Easley Nixes Goodyear Grants; Special Session Planned
Posted August 30, 2007
Updated August 31, 2007
Raleigh, N.C. — House Speaker Joe Hackney said Thursday that he plans to bring lawmakers to Raleigh next month to consider overriding Gov. Mike Easley's veto of legislation that would have provided Goodyear Tire and Rubber Co. with up to $40 million in state grants.
The special legislative session likely would be held Sept. 10 or 11, Hackney said. Senate leaders said they were informally gauging sentiment about an override, but would wait until the House acts to decide what they would do.
Lawmakers last month approved a bill that would amend the state's Job Development Investment Grants program, which traditionally has provided tax breaks to companies looking to locate or expand in North Carolina. The amendments expanded the scope of companies eligible for JDIG money to include "multinational heavy industry manufacturing" facilities that maintain their existing work forces and agree to invest at least $200 million to upgrade their plants over the next five years.
Although Goodyear wasn't mentioned in the bill, lawmakers said the proposal was written with the company in mind. Grants would be restricted to companies located in economically distressed counties and having at least 2,400 full-time employees. The grants would require each recipient to maintain its work force.
Goodyear employs about 2,700 people in Fayetteville and is Cumberland County's largest private employer.
Easley had expressed concerns about the legislation in recent weeks, saying he felt there was a better way to work with existing companies. He vetoed the bill Thursday, saying he couldn't sign the bill in good conscience, saying it would allow Goodyear to lay off as many as 700 workers and still qualify for the grants.
"(This bill) would set a dangerous precedent for North Carolina’s economic development policy and is not fair to her taxpayers," Easley said in issuing his eighth veto since 2002. "It calls for the state to give up to $40 million in cash to an existing company in one county with little or no regard for how much the company actually pays in state and local taxes, what wages it pays now or in the future or whether it lays off nearly 25 percent of its work force. Never in the history of the state has anyone given a company up to $40 million and allowed them to lay off hundreds of workers."

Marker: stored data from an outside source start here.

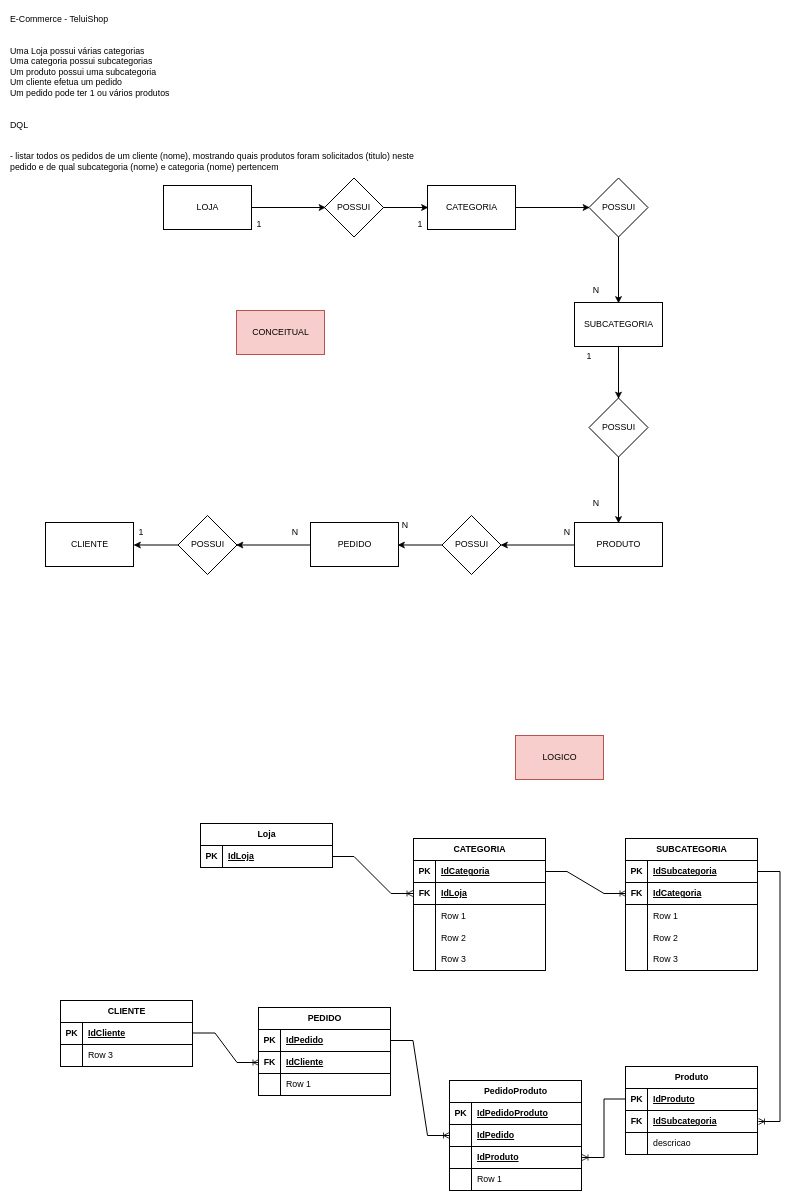
<!DOCTYPE html>
<html lang="pt-BR">
<head>
<meta charset="utf-8">
<title>E-Commerce - TeluiShop</title>
<style>
:root {
  --ink: #000;
  --paper: #fff;
  --tag-fill: #f8cecc;
  --tag-line: #b85450;
}
* { box-sizing: border-box; margin: 0; padding: 0; }
html, body { width: 795px; height: 1200px; overflow: hidden; background: var(--paper); }
body {
  position: relative;
  color: var(--ink);
  font: 8.8px/10.57px "Liberation Sans", Arial, sans-serif;
}
.brief {
  position: absolute; left: 10px; top: 14px; width: 430px;
  display: flex; flex-direction: column; gap: 21.1px;
  white-space: nowrap;
}
.brief h1, .brief h2 { font-size: inherit; font-weight: 400; }
.brief ul { list-style: none; }
.edges { position: absolute; left: 0; top: 0; }
.edges .line { fill: none; stroke: var(--ink); stroke-width: 1; }
.edges .diamond { fill: var(--paper); stroke: var(--ink); stroke-width: 1; }
.entity, .tag, .relation {
  position: absolute; left: var(--x); top: var(--y);
  display: flex; align-items: center; justify-content: center;
}
.entity, .tag { width: 89px; height: 45px; border: 1px solid var(--ink); }
.entity { background: var(--paper); }
.tag { background: var(--tag-fill); border-color: var(--tag-line); }
.relation { width: 59px; height: 59px; }
.count {
  position: absolute; left: var(--x); top: var(--y);
  width: 12px; margin: -5px 0 0 -6px; text-align: center;
}
.table {
  position: absolute; left: var(--x); top: var(--y); width: 133px;
  display: flex; flex-direction: column;
  border: 1px solid var(--ink); background: var(--paper);
}
.table h3, .row { height: 22px; display: flex; align-items: center; }
.table h3 { justify-content: center; font-size: inherit; border-bottom: 1px solid var(--ink); }
.row.ruled { border-bottom: 1px solid var(--ink); }
.row:last-child { height: 21px; }
.row b {
  width: 22px; align-self: stretch; border-right: 1px solid var(--ink);
  display: flex; align-items: center; justify-content: center;
}
.row span { padding-left: 5px; }
.row.key span { font-weight: 700; text-decoration: underline; }
</style>
</head>
<body>

<header class="brief">
  <h1>E-Commerce - TeluiShop</h1>
  <ul>
    <li>Uma Loja possui várias categorias</li>
    <li>Uma categoria possui subcategorias</li>
    <li>Um produto possui uma subcategoria</li>
    <li>Um cliente efetua um pedido</li>
    <li>Um pedido pode ter 1 ou vários produtos</li>
  </ul>
  <h2>DQL</h2>
  <p>- listar todos os pedidos de um cliente (nome), mostrando quais produtos foram solicitados (titulo) neste<br>pedido e de qual subcategoria (nome) e categoria (nome) pertencem</p>
</header>

<svg class="edges" width="795" height="1200" viewBox="0 0 795 1200" aria-hidden="true">
  <defs>
    <marker id="arrow" markerUnits="userSpaceOnUse" markerWidth="8" markerHeight="8" refX="7" refY="4" orient="auto">
      <path d="M7 4L1 1L2.5 4L1 7Z"  stroke="#000" stroke-width=".7"/>
    </marker>
    <marker id="many" markerUnits="userSpaceOnUse" markerWidth="8" markerHeight="8" refX="7" refY="4" orient="auto">
      <path d="M7 1L1 4L7 7M1 1V7" fill="none" stroke="#000" stroke-width=".8"/>
    </marker>
    <path id="diamond" class="diamond" d="M0 -29.5L29.5 0L0 29.5L-29.5 0Z"/>
  </defs>

  <g class="line" marker-end="url(#arrow)">
    <path marker-end="url(#arrow)" d="M251 207.5H325"/>
    <path marker-end="url(#arrow)" d="M383 207.5H427.5"/>
    <path marker-end="url(#arrow)" d="M516 207.5H589"/>
    <path marker-end="url(#arrow)" d="M618.5 237V302.5"/>
    <path marker-end="url(#arrow)" d="M618.5 347V398"/>
    <path marker-end="url(#arrow)" d="M618.5 457V522.5"/>
    <path marker-end="url(#arrow)" d="M574 545H501.5"/>
    <path marker-end="url(#arrow)" d="M442 545H398.5"/>
    <path marker-end="url(#arrow)" d="M310 545H237"/>
    <path marker-end="url(#arrow)" d="M178 545H134.5"/>
  </g>

  <use href="#diamond" x="354" y="207.5"/>
  <use href="#diamond" x="618.5" y="207.5"/>
  <use href="#diamond" x="618.5" y="427.5"/>
  <use href="#diamond" x="471.5" y="545"/>
  <use href="#diamond" x="207.5" y="545"/>

  <g class="line">
    <path marker-end="url(#many)" d="M332 856.5H354L391 893.5H413"/>
    <path marker-end="url(#many)" d="M545 871.5H567L604 893.5H626"/>
    <path marker-end="url(#many)" d="M758 871.5H780V1121.5H758.5"/>
    <path marker-end="url(#many)" d="M193 1033H215L237 1062.5H259"/>
    <path marker-end="url(#many)" d="M391 1040.5H413L427.5 1135.5H449.5"/>
    <path marker-end="url(#many)" d="M626 1099H604V1157.5H582"/>
  </g>
</svg>

<main>
  <section aria-label="Conceitual">
    <div class="tag" style="--x:236px;--y:310px">CONCEITUAL</div>

    <div class="entity" style="--x:163px;--y:185px">LOJA</div>
    <div class="relation" style="--x:324px;--y:178px">POSSUI</div>
    <div class="entity" style="--x:427px;--y:185px">CATEGORIA</div>
    <div class="relation" style="--x:589px;--y:178px">POSSUI</div>
    <div class="entity" style="--x:574px;--y:302px">SUBCATEGORIA</div>
    <div class="relation" style="--x:589px;--y:398px">POSSUI</div>
    <div class="entity" style="--x:574px;--y:522px">PRODUTO</div>
    <div class="relation" style="--x:442px;--y:515px">POSSUI</div>
    <div class="entity" style="--x:310px;--y:522px">PEDIDO</div>
    <div class="relation" style="--x:178px;--y:515px">POSSUI</div>
    <div class="entity" style="--x:45px;--y:522px">CLIENTE</div>

    <span class="count" style="--x:259px;--y:224px">1</span>
    <span class="count" style="--x:420px;--y:224px">1</span>
    <span class="count" style="--x:596px;--y:290px">N</span>
    <span class="count" style="--x:589px;--y:356px">1</span>
    <span class="count" style="--x:596px;--y:503px">N</span>
    <span class="count" style="--x:567px;--y:532px">N</span>
    <span class="count" style="--x:405px;--y:525px">N</span>
    <span class="count" style="--x:295px;--y:532px">N</span>
    <span class="count" style="--x:141px;--y:532px">1</span>
  </section>

  <section aria-label="Logico">
    <div class="tag" style="--x:515px;--y:735px">LOGICO</div>

    <article class="table" style="--x:200px;--y:823px">
      <h3>Loja</h3>
      <div class="row key"><b>PK</b><span>IdLoja</span></div>
    </article>

    <article class="table" style="--x:413px;--y:838px">
      <h3>CATEGORIA</h3>
      <div class="row key ruled"><b>PK</b><span>IdCategoria</span></div>
      <div class="row key ruled"><b>FK</b><span>IdLoja</span></div>
      <div class="row"><b></b><span>Row 1</span></div>
      <div class="row"><b></b><span>Row 2</span></div>
      <div class="row"><b></b><span>Row 3</span></div>
    </article>

    <article class="table" style="--x:625px;--y:838px">
      <h3>SUBCATEGORIA</h3>
      <div class="row key ruled"><b>PK</b><span>IdSubcategoria</span></div>
      <div class="row key ruled"><b>FK</b><span>IdCategoria</span></div>
      <div class="row"><b></b><span>Row 1</span></div>
      <div class="row"><b></b><span>Row 2</span></div>
      <div class="row"><b></b><span>Row 3</span></div>
    </article>

    <article class="table" style="--x:60px;--y:1000px">
      <h3>CLIENTE</h3>
      <div class="row key ruled"><b>PK</b><span>IdCliente</span></div>
      <div class="row"><b></b><span>Row 3</span></div>
    </article>

    <article class="table" style="--x:258px;--y:1007px">
      <h3>PEDIDO</h3>
      <div class="row key ruled"><b>PK</b><span>IdPedido</span></div>
      <div class="row key ruled"><b>FK</b><span>IdCliente</span></div>
      <div class="row"><b></b><span>Row 1</span></div>
    </article>

    <article class="table" style="--x:449px;--y:1080px">
      <h3>PedidoProduto</h3>
      <div class="row key ruled"><b>PK</b><span>IdPedidoProduto</span></div>
      <div class="row key ruled"><b></b><span>IdPedido</span></div>
      <div class="row key ruled"><b></b><span>IdProduto</span></div>
      <div class="row"><b></b><span>Row 1</span></div>
    </article>

    <article class="table" style="--x:625px;--y:1066px">
      <h3>Produto</h3>
      <div class="row key ruled"><b>PK</b><span>IdProduto</span></div>
      <div class="row key ruled"><b>FK</b><span>IdSubcategoria</span></div>
      <div class="row"><b></b><span>descricao</span></div>
    </article>
  </section>
</main>

</body>
</html>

Hackney fired back that Easley pushed a much larger tax break package to lure Dell Inc. to North Carolina that allows the computer maker to cut up to 40 percent of its work force per year.
"Who's going to put in $200 million and then start cutting jobs? That's not what this is about," he said. "We ought to come up with something that we can all agree with, but we've had great difficulties working with (Easley) on this."
The governor has proposed his own legislation to provide financial incentives for manufacturers to expand in North Carolina. The American Productivity and Competitiveness Act of North Carolina would provide state and local grants to manufacturing companies that employ at least 1,500 people in distressed counties.
Elaine Mejia, project director of the nonprofit North Carolina Budget and Tax Center, said any incentives offered to businesses are bad policy.
"Do we ever want the taxpayers of the state, taxpayers who live everywhere in the state, to be subsidizing a handful of corporations?" Mejia asked.
But Hackney said he believes Goodyear will move the Fayetteville jobs elsewhere without the state grants.
"We can't afford to lose that," he said. "(Easley) needs to work with the Cumberland people and not against them."
Cumberland County lawmakers had said in recent days that they would push for a special session to override the veto.
Easley said, however, that he doubted that some legislators who voted for the Goodyear bill understood that it was written specifically for the company. He predicted that getting 60 percent of lawmakers to support an override would be difficult.